physical appearance alone:
"She moved here looking drawn, sullen,
self-conscious, humourless, lethargic and withdrawn...with a hefty
emotional barrier firmly in place around her...She wore clothes very
obviously to hide beneath...wore her hair tightly drawn from her face,
which gave her a rather severe look. But within a week of doing her
treatment, just the way she dressed began to change, very
obviously...then suddenly, as though outwardly indicating what was
going on inside, she released her very beautiful hair, letting it flow
around her shoulders...her eyes came alive, then her whole face lit
up, filled with wit, intelligence and expression...the change was
quite remarkable...I have to say I have never witnessed such a
dramatic physical change in a person - certainly not in so short a
For Roxanne, her most startling change has been the
loss of her addictive cravings - "I simply don't need drink! I
feel no desire for it whatsoever, neither socially, nor, most
significantly, when I am alone. The same goes with the drugs - after
five years of constant use, I have no desire for them. The need is
gone. It feels as though a gaping void has finally been filled.
"I am calm without having to be depressed at
the same time! I have no fear, no anxiety, no panic. I am more able to
handle situations, and stress is no longer overwhelming. For example,
when I was 'high' with the depression, I would create enormous debts
for myself and I have been on the run from debt collectors for a long
time. Now, I feel able to face facts, to take it in hand, and actually
make contact with these people myself, to come to some mutually
satisfactory arrangement. This would have been completely impossible
"I am very excited that I have started to
dream again, having had no dreams for well over a year. The doctors
had told me that my body had been unable to enter Rapid Eye Movement
sleep, but now, through Listening Therapy I am able to sleep normally again and,
of course, feel much better, much more human for it.
"Physically, my severe pre-menstrual back pain
has gone and I am far less clumsy. I feel as though I have come into
my body, at last. For years I felt as though I was a little girl
rattling around in a grown-up body, which seemed too big to control
and had little to do with me. I felt as though I needed help with
everything.

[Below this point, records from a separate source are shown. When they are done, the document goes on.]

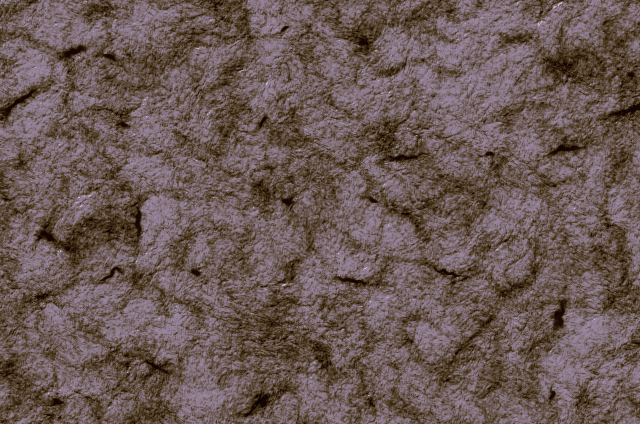
A Shadertoy shader for this texture:

```glsl
// Wet, lumpy mud: a gently warped billow noise gives crumpled lumps with creases,
// lit from above by a height difference, then cut by brown furrows and black slits.
// One tone value per point is turned into colour, from brown hollows to mauve crests.

#define LUMP_SCALE 7.0     // lumps per canvas height
#define OCTAVE_GAIN 0.73   // weight of each finer octave
#define BASE_TONE 0.462    // mean brightness before furrows and slits
#define CREASE_DEPTH 0.48  // darkening in the creases
#define RELIEF 0.72        // strength of the slanting light
#define LIGHT_STEP 0.0036  // distance of the height difference
#define PATCHINESS 0.11    // broad light and dark areas
#define FURROW_DEPTH 0.19  // darkening in the curled furrows
#define GRAIN 0.17         // fine grit
#define SLIT_SCALE 5.0     // slit cells per canvas height
#define SLIT_SHARE 0.68    // share of cells holding a slit
#define GLINT 0.24         // brightness of wet specks

const mat2 OCTAVE_TURN = mat2(0.8, 0.6, -0.6, 0.8);

vec2 hash2(vec2 p) {
    vec2 k = vec2(dot(p, vec2(127.1, 311.7)), dot(p, vec2(269.5, 183.3)));
    return fract(sin(k) * 43758.5453);
}

// Gradient noise, roughly -0.6 to 0.6
float noise(vec2 p) {
    vec2 i = floor(p), f = fract(p);
    vec2 u = f * f * (3.0 - 2.0 * f);
    vec2 o = vec2(1.0, 0.0);
    float a = dot(hash2(i) * 2.0 - 1.0, f);
    float b = dot(hash2(i + o.xy) * 2.0 - 1.0, f - o.xy);
    float c = dot(hash2(i + o.yx) * 2.0 - 1.0, f - o.yx);
    float d = dot(hash2(i + o.xx) * 2.0 - 1.0, f - o.xx);
    return mix(mix(a, b, u.x), mix(c, d, u.x), u.y);
}

vec2 noise2(vec2 p) {
    return vec2(noise(p), noise(p + vec2(37.2, 91.7)));
}

// Bends features into curls without drawing them out
vec2 warp(vec2 p) {
    p += 0.045 * noise2(p * 5.0);
    return p + 0.016 * noise2(p * 19.0 + 5.0);
}

// x: height of the surface, y: openness (0 in creases, 1 on crests)
vec2 mudSurface(vec2 p) {
    vec2 q = warp(p) * LUMP_SCALE;
    float height = 0.0, openness = 0.0, weight = 1.0, total = 0.0;
    for (int i = 0; i < 6; i++) {
        float billow = abs(noise(q));
        height += weight * billow;
        openness += weight * (1.0 - exp(-8.0 * billow));
        total += weight;
        weight *= OCTAVE_GAIN;
        q = OCTAVE_TURN * q * 2.0 + 13.7;
    }
    return vec2(height, openness / total);
}

// Broken curled furrows along the zero lines of two noises
float furrows(vec2 p) {
    vec2 q = warp(p) + 0.010 * noise2(p * 45.0);
    float broad = exp(-16.0 * abs(noise(q * 5.5 + 21.0)));
    float small = exp(-13.0 * abs(noise(q * 12.0 + 77.0)));
    broad *= smoothstep(-0.05, 0.2, noise(p * 7.0 + 63.0));
    small *= smoothstep(-0.02, 0.22, noise(p * 10.0 + 31.0));
    return max(broad, small);
}

// x: black core, y: brown rim of scattered ragged slits
vec2 slits(vec2 p) {
    vec2 q = p + 0.022 * noise2(p * 18.0) + 0.012 * noise2(p * 60.0);
    vec2 cell = floor(q * SLIT_SCALE);
    vec2 mask = vec2(0.0);
    for (int y = -1; y <= 1; y++) {
        for (int x = -1; x <= 1; x++) {
            vec2 id = cell + vec2(x, y);
            vec2 place = hash2(id + 7.3), kind = hash2(id + 51.9);
            vec2 size = hash2(id + 84.1);
            vec2 d = q - (id + 0.1 + 0.8 * place) / SLIT_SCALE;
            // Mostly level, some steep
            float angle = (kind.y - 0.4) * 1.3 + step(0.75, size.y) * 1.4;
            float c = cos(angle), s = sin(angle);
            d = vec2(c * d.x + s * d.y, c * d.y - s * d.x);
            vec2 extent = vec2(mix(0.010, 0.05, size.x * size.x),
                               mix(0.004, 0.008, size.y));
            float r = length(d / extent);
            float present = step(kind.x, SLIT_SHARE);
            vec2 here = 1.0 - smoothstep(vec2(0.5, 0.8), vec2(1.4, 3.2), vec2(r));
            mask = max(mask, present * here);
        }
    }
    return mask;
}

// Brown in the dark, shifting to mauve as it brightens
vec3 mudColour(float tone) {
    float blue = max(0.04 + 0.54 * (tone - 0.16), 0.11 + 1.67 * (tone - 0.29));
    return max(vec3(tone, tone - 0.07, blue), vec3(0.02, 0.015, 0.01));
}

void mainImage(out vec4 fragColor, in vec2 fragCoord) {
    vec2 p = fragCoord / iResolution.y;

    // Relief lit from the upper left
    vec2 surface = mudSurface(p);
    vec2 toLight = normalize(vec2(-0.45, 1.0)) * LIGHT_STEP;
    float slope = surface.x - mudSurface(p + toLight).x;

    // Tone from creases, light, patches, grit, furrows and slits
    float tone = BASE_TONE + CREASE_DEPTH * (surface.y - 0.57) + RELIEF * slope;
    tone += PATCHINESS * noise(p * 4.0 + 40.0);
    tone += GRAIN * (noise(p * 95.0) + noise(OCTAVE_TURN * p * 170.0));
    tone -= FURROW_DEPTH * furrows(p);
    vec2 slit = slits(p);
    tone -= 0.12 * slit.y;
    tone = mix(tone, 0.06, 0.9 * slit.x);

    // Soft ceiling for the crests
    float over = max(tone - 0.49, 0.0);
    tone = min(tone, 0.49) + 0.13 * (1.0 - exp(-over / 0.13));

    // Wet specks on the steepest lit edges
    float speck = smoothstep(0.17, 0.27, slope) * (1.0 - slit.x);
    vec3 colour = mudColour(tone) + GLINT * speck * vec3(1.0, 0.92, 0.8);
    fragColor = vec4(colour, 1.0);
}
```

It was such an awful feeling to be in such a big body and
I always felt awkward, embarrassed and ashamed of it. Not so now!
Today I can say that I am right here, right now. And that's amazing!
"But most importantly, I think, is that I am
more accepting of myself. Always, as I grew up, I would do that thing
of writing a list of my greatest wishes in my diary and the first one
on my list would always be to 'Be my own friend'. This always seemed
impossible to achieve and has always been a fight which seemed
impossible to win - but now I believe I am closer to being a friend to
myself than ever before. All those psychologists, doctors, clinics and
drugs never got me even close to being able to consider that as a
possibility. It is a major step for me - all thanks to the Listening Therapy
treatment. Now I am excited about the future and I cannot wait to
start my third and final Listening Therapysession!".